RECORDS TO USE:
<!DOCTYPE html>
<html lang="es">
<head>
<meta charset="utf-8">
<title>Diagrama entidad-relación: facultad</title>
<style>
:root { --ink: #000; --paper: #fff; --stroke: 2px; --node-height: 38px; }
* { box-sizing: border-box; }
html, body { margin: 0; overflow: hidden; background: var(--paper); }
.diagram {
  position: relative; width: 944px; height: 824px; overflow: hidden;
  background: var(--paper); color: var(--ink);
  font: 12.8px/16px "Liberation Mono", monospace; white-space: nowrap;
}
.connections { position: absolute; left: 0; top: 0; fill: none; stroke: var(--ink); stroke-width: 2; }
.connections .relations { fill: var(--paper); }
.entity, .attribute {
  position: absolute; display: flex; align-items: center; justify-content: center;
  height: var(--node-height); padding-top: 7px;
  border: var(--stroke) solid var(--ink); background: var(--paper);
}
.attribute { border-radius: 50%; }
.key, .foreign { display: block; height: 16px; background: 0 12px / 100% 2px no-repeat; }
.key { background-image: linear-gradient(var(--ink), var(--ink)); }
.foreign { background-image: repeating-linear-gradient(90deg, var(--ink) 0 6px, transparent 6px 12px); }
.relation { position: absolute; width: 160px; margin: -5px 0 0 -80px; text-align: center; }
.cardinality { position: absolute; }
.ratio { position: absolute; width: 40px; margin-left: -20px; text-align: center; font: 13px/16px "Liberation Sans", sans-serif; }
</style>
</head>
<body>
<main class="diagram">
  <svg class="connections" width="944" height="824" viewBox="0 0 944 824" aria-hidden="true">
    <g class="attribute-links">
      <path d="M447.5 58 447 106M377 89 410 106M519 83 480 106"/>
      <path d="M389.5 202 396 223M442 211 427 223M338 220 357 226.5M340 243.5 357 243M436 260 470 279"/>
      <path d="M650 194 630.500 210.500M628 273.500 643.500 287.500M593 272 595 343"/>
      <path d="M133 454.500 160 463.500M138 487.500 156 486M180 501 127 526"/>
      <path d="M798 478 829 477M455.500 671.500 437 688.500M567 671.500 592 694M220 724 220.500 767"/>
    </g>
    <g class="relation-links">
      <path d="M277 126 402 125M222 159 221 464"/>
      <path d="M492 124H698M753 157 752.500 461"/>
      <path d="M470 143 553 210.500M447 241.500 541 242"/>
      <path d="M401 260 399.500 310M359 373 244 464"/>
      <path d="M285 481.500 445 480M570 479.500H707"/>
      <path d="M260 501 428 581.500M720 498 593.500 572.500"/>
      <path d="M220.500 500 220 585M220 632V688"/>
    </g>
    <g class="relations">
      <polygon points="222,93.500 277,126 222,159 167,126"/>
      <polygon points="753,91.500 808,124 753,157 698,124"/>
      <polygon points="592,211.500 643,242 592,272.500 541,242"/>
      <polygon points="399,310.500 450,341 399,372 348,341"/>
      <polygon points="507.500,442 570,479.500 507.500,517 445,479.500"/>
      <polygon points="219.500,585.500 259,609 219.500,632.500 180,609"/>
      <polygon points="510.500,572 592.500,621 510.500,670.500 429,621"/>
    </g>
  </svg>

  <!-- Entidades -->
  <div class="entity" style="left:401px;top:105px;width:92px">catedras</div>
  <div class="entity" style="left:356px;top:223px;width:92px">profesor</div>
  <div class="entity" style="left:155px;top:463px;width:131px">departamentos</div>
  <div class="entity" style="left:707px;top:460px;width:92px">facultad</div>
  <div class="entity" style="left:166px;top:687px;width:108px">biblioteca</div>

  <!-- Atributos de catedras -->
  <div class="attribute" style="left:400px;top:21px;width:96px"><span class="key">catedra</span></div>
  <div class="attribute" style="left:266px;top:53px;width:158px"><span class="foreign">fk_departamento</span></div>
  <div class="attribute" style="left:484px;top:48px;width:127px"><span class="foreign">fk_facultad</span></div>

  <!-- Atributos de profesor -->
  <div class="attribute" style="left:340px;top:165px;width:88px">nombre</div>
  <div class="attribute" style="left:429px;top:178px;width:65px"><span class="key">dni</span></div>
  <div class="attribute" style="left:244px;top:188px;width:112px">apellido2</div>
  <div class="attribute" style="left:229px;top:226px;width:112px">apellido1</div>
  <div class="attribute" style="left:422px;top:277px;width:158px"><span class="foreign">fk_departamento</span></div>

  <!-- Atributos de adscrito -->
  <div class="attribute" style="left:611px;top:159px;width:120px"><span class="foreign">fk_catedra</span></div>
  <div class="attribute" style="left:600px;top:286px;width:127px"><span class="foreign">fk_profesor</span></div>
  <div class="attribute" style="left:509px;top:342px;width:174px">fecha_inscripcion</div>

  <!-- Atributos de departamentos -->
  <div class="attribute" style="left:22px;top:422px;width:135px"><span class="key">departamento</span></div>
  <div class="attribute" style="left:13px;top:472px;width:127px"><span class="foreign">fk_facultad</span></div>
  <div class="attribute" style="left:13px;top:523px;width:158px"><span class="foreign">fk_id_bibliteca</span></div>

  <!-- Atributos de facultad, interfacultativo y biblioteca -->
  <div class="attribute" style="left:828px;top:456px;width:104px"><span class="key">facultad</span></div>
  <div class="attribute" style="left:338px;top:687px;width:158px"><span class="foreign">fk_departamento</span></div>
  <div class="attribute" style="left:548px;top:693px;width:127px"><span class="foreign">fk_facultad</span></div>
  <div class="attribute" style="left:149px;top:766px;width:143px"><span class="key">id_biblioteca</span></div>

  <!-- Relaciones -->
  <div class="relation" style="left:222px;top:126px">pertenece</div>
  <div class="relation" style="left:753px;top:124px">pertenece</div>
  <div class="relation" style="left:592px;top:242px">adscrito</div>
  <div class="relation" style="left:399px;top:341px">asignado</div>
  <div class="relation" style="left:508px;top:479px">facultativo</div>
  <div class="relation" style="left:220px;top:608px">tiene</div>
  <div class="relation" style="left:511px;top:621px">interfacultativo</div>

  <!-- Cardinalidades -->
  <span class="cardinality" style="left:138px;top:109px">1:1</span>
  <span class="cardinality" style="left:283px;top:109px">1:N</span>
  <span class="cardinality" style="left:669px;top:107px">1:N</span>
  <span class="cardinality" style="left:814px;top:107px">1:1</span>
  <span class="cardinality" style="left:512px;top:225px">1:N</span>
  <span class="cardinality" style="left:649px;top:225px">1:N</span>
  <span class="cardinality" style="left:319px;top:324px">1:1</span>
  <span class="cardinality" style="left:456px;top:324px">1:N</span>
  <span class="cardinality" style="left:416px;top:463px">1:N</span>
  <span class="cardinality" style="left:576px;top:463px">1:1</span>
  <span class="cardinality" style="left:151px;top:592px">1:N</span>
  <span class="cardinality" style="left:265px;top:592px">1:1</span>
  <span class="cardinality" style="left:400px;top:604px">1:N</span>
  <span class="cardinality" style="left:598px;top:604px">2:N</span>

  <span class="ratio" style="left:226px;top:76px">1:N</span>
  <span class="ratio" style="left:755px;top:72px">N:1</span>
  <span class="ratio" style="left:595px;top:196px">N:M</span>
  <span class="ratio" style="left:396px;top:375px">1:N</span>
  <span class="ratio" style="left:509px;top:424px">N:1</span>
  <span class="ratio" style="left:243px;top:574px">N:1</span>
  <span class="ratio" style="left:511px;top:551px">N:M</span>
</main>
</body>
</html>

EXERCISE AIM:
Would you return all of the material exactly as written?

PROBLEM SOLUTION:
<!DOCTYPE html>
<html lang="es">
<head>
<meta charset="utf-8">
<title>Diagrama entidad-relación: facultad</title>
<style>
:root { --ink: #000; --paper: #fff; --stroke: 2px; --node-height: 38px; }
* { box-sizing: border-box; }
html, body { margin: 0; overflow: hidden; background: var(--paper); }
.diagram {
  position: relative; width: 944px; height: 824px; overflow: hidden;
  background: var(--paper); color: var(--ink);
  font: 12.8px/16px "Liberation Mono", monospace; white-space: nowrap;
}
.connections { position: absolute; left: 0; top: 0; fill: none; stroke: var(--ink); stroke-width: 2; }
.connections .relations { fill: var(--paper); }
.entity, .attribute {
  position: absolute; display: flex; align-items: center; justify-content: center;
  height: var(--node-height); padding-top: 7px;
  border: var(--stroke) solid var(--ink); background: var(--paper);
}
.attribute { border-radius: 50%; }
.key, .foreign { display: block; height: 16px; background: 0 12px / 100% 2px no-repeat; }
.key { background-image: linear-gradient(var(--ink), var(--ink)); }
.foreign { background-image: repeating-linear-gradient(90deg, var(--ink) 0 6px, transparent 6px 12px); }
.relation { position: absolute; width: 160px; margin: -5px 0 0 -80px; text-align: center; }
.cardinality { position: absolute; }
.ratio { position: absolute; width: 40px; margin-left: -20px; text-align: center; font: 13px/16px "Liberation Sans", sans-serif; }
</style>
</head>
<body>
<main class="diagram">
  <svg class="connections" width="944" height="824" viewBox="0 0 944 824" aria-hidden="true">
    <g class="attribute-links">
      <path d="M447.5 58 447 106M377 89 410 106M519 83 480 106"/>
      <path d="M389.5 202 396 223M442 211 427 223M338 220 357 226.5M340 243.5 357 243M436 260 470 279"/>
      <path d="M650 194 630.500 210.500M628 273.500 643.500 287.500M593 272 595 343"/>
      <path d="M133 454.500 160 463.500M138 487.500 156 486M180 501 127 526"/>
      <path d="M798 478 829 477M455.500 671.500 437 688.500M567 671.500 592 694M220 724 220.500 767"/>
    </g>
    <g class="relation-links">
      <path d="M277 126 402 125M222 159 221 464"/>
      <path d="M492 124H698M753 157 752.500 461"/>
      <path d="M470 143 553 210.500M447 241.500 541 242"/>
      <path d="M401 260 399.500 310M359 373 244 464"/>
      <path d="M285 481.500 445 480M570 479.500H707"/>
      <path d="M260 501 428 581.500M720 498 593.500 572.500"/>
      <path d="M220.500 500 220 585M220 632V688"/>
    </g>
    <g class="relations">
      <polygon points="222,93.500 277,126 222,159 167,126"/>
      <polygon points="753,91.500 808,124 753,157 698,124"/>
      <polygon points="592,211.500 643,242 592,272.500 541,242"/>
      <polygon points="399,310.500 450,341 399,372 348,341"/>
      <polygon points="507.500,442 570,479.500 507.500,517 445,479.500"/>
      <polygon points="219.500,585.500 259,609 219.500,632.500 180,609"/>
      <polygon points="510.500,572 592.500,621 510.500,670.500 429,621"/>
    </g>
  </svg>

  <!-- Entidades -->
  <div class="entity" style="left:401px;top:105px;width:92px">catedras</div>
  <div class="entity" style="left:356px;top:223px;width:92px">profesor</div>
  <div class="entity" style="left:155px;top:463px;width:131px">departamentos</div>
  <div class="entity" style="left:707px;top:460px;width:92px">facultad</div>
  <div class="entity" style="left:166px;top:687px;width:108px">biblioteca</div>

  <!-- Atributos de catedras -->
  <div class="attribute" style="left:400px;top:21px;width:96px"><span class="key">catedra</span></div>
  <div class="attribute" style="left:266px;top:53px;width:158px"><span class="foreign">fk_departamento</span></div>
  <div class="attribute" style="left:484px;top:48px;width:127px"><span class="foreign">fk_facultad</span></div>

  <!-- Atributos de profesor -->
  <div class="attribute" style="left:340px;top:165px;width:88px">nombre</div>
  <div class="attribute" style="left:429px;top:178px;width:65px"><span class="key">dni</span></div>
  <div class="attribute" style="left:244px;top:188px;width:112px">apellido2</div>
  <div class="attribute" style="left:229px;top:226px;width:112px">apellido1</div>
  <div class="attribute" style="left:422px;top:277px;width:158px"><span class="foreign">fk_departamento</span></div>

  <!-- Atributos de adscrito -->
  <div class="attribute" style="left:611px;top:159px;width:120px"><span class="foreign">fk_catedra</span></div>
  <div class="attribute" style="left:600px;top:286px;width:127px"><span class="foreign">fk_profesor</span></div>
  <div class="attribute" style="left:509px;top:342px;width:174px">fecha_inscripcion</div>

  <!-- Atributos de departamentos -->
  <div class="attribute" style="left:22px;top:422px;width:135px"><span class="key">departamento</span></div>
  <div class="attribute" style="left:13px;top:472px;width:127px"><span class="foreign">fk_facultad</span></div>
  <div class="attribute" style="left:13px;top:523px;width:158px"><span class="foreign">fk_id_bibliteca</span></div>

  <!-- Atributos de facultad, interfacultativo y biblioteca -->
  <div class="attribute" style="left:828px;top:456px;width:104px"><span class="key">facultad</span></div>
  <div class="attribute" style="left:338px;top:687px;width:158px"><span class="foreign">fk_departamento</span></div>
  <div class="attribute" style="left:548px;top:693px;width:127px"><span class="foreign">fk_facultad</span></div>
  <div class="attribute" style="left:149px;top:766px;width:143px"><span class="key">id_biblioteca</span></div>

  <!-- Relaciones -->
  <div class="relation" style="left:222px;top:126px">pertenece</div>
  <div class="relation" style="left:753px;top:124px">pertenece</div>
  <div class="relation" style="left:592px;top:242px">adscrito</div>
  <div class="relation" style="left:399px;top:341px">asignado</div>
  <div class="relation" style="left:508px;top:479px">facultativo</div>
  <div class="relation" style="left:220px;top:608px">tiene</div>
  <div class="relation" style="left:511px;top:621px">interfacultativo</div>

  <!-- Cardinalidades -->
  <span class="cardinality" style="left:138px;top:109px">1:1</span>
  <span class="cardinality" style="left:283px;top:109px">1:N</span>
  <span class="cardinality" style="left:669px;top:107px">1:N</span>
  <span class="cardinality" style="left:814px;top:107px">1:1</span>
  <span class="cardinality" style="left:512px;top:225px">1:N</span>
  <span class="cardinality" style="left:649px;top:225px">1:N</span>
  <span class="cardinality" style="left:319px;top:324px">1:1</span>
  <span class="cardinality" style="left:456px;top:324px">1:N</span>
  <span class="cardinality" style="left:416px;top:463px">1:N</span>
  <span class="cardinality" style="left:576px;top:463px">1:1</span>
  <span class="cardinality" style="left:151px;top:592px">1:N</span>
  <span class="cardinality" style="left:265px;top:592px">1:1</span>
  <span class="cardinality" style="left:400px;top:604px">1:N</span>
  <span class="cardinality" style="left:598px;top:604px">2:N</span>

  <span class="ratio" style="left:226px;top:76px">1:N</span>
  <span class="ratio" style="left:755px;top:72px">N:1</span>
  <span class="ratio" style="left:595px;top:196px">N:M</span>
  <span class="ratio" style="left:396px;top:375px">1:N</span>
  <span class="ratio" style="left:509px;top:424px">N:1</span>
  <span class="ratio" style="left:243px;top:574px">N:1</span>
  <span class="ratio" style="left:511px;top:551px">N:M</span>
</main>
</body>
</html>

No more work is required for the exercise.